Health United States 2020-2021

Children’s Health Insurance Program (CHIP)

Title XXI of the Social Security Act, often referred to as the Children’s Health Insurance Program (CHIP), is a program originally enacted by the Balanced Budget Act of 1997. The Children’s Health Insurance Program Reauthorization Act of 2009 (CHIPRA, P.L. 111–3) reauthorized CHIP and appropriated funding for CHIP through fiscal year (FY) 2013. The Affordable Care Act of 2010 (ACA, P.L. 111–148) extended CHIP funding through FY 2015, and the Medicare Access and CHIP Reauthorization Act of 2015 (P.L. 114–10) extended funding with no programmatic changes for CHIP through FY 2017. A 6-year extension of CHIP was signed into law on January 22, 2018, extending funding for the program through the end of FY 2023. On February 9, 2018, the Bipartisan Budget Act (P.L. 115–123) was signed into law, extending CHIP an additional 4 years. Consequently, CHIP is currently funded through FY 2027.

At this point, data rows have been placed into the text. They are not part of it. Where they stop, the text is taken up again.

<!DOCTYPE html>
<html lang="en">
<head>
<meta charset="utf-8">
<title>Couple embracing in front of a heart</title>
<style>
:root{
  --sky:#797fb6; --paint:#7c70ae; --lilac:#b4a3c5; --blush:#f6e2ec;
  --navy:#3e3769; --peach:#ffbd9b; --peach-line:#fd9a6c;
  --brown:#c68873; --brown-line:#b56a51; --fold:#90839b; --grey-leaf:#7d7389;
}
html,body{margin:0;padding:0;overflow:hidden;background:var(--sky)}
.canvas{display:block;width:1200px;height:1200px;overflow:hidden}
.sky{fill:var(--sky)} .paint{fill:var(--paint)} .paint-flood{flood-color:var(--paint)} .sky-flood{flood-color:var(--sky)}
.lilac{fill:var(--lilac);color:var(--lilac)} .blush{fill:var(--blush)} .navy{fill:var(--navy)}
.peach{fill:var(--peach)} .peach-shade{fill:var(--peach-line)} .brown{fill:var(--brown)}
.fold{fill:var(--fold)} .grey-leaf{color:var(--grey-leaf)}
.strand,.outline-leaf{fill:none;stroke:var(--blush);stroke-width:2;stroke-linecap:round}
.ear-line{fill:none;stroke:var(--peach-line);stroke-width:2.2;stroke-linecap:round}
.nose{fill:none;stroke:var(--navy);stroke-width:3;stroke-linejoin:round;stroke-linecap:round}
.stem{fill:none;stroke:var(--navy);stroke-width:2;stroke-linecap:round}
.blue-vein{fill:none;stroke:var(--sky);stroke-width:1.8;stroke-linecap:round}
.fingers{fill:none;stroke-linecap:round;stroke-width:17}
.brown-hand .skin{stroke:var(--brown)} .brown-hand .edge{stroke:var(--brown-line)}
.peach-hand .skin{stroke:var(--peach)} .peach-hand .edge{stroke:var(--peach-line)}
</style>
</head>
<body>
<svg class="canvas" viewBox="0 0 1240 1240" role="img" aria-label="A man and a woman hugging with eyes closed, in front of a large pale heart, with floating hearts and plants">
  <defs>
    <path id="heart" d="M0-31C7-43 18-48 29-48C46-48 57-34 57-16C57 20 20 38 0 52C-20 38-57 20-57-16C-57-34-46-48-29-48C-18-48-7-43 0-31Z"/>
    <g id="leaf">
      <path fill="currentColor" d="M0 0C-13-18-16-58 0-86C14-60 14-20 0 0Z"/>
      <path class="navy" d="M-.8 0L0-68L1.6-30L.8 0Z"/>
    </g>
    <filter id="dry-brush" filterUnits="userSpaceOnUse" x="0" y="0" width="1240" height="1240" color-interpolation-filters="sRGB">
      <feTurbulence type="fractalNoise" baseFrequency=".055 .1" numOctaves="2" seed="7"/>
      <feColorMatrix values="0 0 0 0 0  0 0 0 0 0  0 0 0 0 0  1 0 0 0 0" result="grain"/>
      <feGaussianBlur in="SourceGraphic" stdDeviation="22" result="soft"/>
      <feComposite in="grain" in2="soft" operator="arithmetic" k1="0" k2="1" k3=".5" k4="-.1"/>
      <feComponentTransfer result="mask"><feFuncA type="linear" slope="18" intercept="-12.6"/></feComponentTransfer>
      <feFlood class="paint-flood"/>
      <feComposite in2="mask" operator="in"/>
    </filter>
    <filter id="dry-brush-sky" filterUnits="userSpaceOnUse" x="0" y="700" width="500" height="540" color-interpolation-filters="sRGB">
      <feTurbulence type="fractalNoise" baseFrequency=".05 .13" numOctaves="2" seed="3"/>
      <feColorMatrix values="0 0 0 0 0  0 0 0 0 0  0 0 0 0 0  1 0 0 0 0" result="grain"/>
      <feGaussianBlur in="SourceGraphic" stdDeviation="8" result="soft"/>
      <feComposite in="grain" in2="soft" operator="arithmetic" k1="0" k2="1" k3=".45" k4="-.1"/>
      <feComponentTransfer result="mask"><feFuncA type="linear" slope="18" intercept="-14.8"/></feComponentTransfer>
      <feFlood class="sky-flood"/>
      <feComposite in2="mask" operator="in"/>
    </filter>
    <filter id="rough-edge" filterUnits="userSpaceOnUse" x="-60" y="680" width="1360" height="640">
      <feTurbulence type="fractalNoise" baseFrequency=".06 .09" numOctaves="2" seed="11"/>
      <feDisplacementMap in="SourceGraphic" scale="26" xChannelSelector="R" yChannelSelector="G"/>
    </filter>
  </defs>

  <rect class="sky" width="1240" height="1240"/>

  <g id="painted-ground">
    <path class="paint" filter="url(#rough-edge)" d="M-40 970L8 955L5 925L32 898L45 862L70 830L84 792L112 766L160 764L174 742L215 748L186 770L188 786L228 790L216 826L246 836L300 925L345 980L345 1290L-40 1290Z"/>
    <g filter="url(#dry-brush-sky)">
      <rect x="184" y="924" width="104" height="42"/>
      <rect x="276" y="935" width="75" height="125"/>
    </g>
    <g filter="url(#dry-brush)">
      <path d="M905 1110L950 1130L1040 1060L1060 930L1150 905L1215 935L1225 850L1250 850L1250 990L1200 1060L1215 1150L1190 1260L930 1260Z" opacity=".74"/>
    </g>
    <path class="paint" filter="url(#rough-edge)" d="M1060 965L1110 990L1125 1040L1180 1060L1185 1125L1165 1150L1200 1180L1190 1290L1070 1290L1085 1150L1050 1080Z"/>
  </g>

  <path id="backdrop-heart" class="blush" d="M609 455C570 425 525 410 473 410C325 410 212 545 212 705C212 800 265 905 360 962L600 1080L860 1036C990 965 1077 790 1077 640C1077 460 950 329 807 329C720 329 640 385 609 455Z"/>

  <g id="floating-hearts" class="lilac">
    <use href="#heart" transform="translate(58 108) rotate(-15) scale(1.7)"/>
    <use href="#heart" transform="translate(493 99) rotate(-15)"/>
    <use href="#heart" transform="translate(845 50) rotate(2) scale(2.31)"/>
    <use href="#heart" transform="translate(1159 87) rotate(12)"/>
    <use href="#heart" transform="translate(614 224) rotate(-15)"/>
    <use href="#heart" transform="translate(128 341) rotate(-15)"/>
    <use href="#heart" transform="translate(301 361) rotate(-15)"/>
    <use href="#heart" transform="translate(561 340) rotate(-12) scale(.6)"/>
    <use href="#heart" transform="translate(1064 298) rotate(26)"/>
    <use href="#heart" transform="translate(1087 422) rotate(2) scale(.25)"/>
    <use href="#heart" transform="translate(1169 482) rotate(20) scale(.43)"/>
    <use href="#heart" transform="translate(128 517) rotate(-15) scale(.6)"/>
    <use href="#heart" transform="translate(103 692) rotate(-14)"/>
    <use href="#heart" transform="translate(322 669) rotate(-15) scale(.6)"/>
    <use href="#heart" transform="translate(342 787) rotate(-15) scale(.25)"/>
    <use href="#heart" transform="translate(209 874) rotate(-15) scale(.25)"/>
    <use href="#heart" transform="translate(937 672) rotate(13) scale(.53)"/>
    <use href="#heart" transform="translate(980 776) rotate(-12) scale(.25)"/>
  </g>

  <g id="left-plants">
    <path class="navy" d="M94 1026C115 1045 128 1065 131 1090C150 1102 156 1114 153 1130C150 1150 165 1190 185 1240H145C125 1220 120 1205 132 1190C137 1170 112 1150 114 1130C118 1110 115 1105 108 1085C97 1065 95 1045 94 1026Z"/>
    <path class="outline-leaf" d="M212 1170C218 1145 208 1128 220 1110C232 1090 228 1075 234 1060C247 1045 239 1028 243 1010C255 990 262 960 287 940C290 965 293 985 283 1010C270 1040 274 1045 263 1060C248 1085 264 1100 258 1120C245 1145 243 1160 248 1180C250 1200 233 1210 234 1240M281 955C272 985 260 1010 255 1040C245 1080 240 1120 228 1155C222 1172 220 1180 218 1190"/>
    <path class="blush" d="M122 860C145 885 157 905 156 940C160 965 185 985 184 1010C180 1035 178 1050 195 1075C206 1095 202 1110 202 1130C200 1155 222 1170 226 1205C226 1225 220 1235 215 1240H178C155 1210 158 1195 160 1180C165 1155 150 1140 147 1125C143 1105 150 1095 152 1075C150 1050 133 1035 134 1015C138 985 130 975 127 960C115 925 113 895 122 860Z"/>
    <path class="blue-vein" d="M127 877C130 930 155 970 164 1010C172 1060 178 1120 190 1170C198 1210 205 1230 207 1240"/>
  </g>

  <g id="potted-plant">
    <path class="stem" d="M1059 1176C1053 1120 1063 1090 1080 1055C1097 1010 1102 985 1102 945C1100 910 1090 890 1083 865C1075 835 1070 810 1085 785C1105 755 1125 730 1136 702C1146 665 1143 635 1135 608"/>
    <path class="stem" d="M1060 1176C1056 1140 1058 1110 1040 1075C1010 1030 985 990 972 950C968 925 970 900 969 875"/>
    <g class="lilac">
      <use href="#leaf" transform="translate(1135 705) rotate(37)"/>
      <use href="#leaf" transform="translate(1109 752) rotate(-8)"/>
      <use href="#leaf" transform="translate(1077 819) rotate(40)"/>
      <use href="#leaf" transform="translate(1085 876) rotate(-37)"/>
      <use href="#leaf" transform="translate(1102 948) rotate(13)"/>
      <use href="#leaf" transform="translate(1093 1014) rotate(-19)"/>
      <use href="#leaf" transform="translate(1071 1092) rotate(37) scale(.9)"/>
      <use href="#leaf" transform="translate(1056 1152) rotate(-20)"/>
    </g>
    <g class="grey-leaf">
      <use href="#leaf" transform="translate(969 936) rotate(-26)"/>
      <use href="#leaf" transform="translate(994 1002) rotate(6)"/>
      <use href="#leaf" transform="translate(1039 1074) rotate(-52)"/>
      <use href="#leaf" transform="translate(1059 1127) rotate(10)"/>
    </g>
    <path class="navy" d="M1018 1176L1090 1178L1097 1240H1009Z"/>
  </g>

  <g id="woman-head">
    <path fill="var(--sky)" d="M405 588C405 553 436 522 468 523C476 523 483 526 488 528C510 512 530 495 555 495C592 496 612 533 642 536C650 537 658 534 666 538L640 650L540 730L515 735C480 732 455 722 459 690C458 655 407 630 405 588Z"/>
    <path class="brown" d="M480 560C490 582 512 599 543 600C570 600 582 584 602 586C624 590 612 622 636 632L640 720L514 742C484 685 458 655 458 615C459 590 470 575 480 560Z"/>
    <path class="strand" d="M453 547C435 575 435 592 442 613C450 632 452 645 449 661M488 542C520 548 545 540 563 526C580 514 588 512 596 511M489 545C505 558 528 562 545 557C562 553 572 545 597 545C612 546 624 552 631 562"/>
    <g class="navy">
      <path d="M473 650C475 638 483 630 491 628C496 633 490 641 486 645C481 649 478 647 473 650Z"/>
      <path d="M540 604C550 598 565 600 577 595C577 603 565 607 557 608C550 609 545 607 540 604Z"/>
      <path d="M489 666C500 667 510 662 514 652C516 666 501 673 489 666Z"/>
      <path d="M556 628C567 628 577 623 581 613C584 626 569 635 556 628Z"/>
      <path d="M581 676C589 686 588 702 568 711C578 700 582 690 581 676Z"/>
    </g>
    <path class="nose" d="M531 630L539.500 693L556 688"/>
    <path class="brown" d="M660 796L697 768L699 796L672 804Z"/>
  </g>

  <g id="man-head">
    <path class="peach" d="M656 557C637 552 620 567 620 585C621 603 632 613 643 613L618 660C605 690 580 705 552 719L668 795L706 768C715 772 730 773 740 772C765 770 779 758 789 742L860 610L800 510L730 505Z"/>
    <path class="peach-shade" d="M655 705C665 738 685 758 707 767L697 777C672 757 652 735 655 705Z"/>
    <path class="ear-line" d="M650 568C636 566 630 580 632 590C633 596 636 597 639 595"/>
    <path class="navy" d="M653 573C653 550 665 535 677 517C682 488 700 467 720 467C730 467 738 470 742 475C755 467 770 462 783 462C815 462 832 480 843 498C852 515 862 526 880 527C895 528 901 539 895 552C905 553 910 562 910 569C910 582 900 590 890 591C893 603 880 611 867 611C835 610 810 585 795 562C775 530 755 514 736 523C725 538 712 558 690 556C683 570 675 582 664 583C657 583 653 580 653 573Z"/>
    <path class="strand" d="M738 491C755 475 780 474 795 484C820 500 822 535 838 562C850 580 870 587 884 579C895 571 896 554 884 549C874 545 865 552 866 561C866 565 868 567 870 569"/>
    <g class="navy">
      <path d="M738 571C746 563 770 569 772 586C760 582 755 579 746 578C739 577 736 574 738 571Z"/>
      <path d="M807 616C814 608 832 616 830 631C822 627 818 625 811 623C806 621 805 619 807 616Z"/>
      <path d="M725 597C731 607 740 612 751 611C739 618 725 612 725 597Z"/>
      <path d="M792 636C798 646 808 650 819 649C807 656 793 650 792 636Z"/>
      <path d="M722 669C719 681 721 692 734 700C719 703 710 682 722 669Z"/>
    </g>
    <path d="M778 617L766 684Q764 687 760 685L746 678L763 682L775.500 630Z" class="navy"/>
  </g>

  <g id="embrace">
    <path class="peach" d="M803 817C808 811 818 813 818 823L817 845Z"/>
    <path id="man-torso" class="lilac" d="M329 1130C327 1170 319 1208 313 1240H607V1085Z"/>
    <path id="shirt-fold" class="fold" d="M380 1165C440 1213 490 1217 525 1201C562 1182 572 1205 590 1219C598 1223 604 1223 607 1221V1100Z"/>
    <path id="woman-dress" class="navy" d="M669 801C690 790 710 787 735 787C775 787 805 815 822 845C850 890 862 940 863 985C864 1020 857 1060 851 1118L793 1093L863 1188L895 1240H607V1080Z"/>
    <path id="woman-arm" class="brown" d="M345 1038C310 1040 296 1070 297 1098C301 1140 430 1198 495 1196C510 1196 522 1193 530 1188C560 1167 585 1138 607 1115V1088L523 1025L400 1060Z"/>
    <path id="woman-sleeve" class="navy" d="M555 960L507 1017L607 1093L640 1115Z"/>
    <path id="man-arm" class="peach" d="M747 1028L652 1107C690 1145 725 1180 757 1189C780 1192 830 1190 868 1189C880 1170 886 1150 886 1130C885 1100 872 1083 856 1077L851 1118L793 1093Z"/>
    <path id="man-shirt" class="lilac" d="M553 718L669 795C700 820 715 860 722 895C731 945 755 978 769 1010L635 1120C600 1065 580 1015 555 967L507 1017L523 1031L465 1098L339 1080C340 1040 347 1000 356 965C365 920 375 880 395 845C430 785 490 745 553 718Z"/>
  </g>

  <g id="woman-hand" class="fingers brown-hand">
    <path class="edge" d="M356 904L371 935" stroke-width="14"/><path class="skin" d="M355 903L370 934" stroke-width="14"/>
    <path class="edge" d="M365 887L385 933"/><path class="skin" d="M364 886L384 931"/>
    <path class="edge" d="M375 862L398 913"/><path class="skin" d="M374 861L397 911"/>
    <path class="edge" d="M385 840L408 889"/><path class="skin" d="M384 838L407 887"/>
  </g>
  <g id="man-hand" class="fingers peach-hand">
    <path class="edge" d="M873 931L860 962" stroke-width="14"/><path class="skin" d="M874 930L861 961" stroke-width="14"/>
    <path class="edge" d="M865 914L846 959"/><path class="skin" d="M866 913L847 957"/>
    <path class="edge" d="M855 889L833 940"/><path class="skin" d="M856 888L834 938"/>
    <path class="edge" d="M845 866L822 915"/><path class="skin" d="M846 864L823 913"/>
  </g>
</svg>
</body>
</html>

CHIP provides federal funds for states to provide health care coverage to eligible low-income uninsured children and pregnant women whose income is too high to qualify for Medicaid. Generally, CHIP is available only through age 18. CHIP gives states broad flexibility in program design within a federal framework that includes important beneficiary protections. Funds from CHIP may be used for a separate child health program or to expand Medicaid. Although CHIP is not part of Medicaid, in some instances in Health, United States, data on CHIP and Medicaid are presented together, and those instances are discussed in the footnotes of the respective tables. For more information, see: (Also see Sources and Definitions, Health insurance coverage; Medicaid.)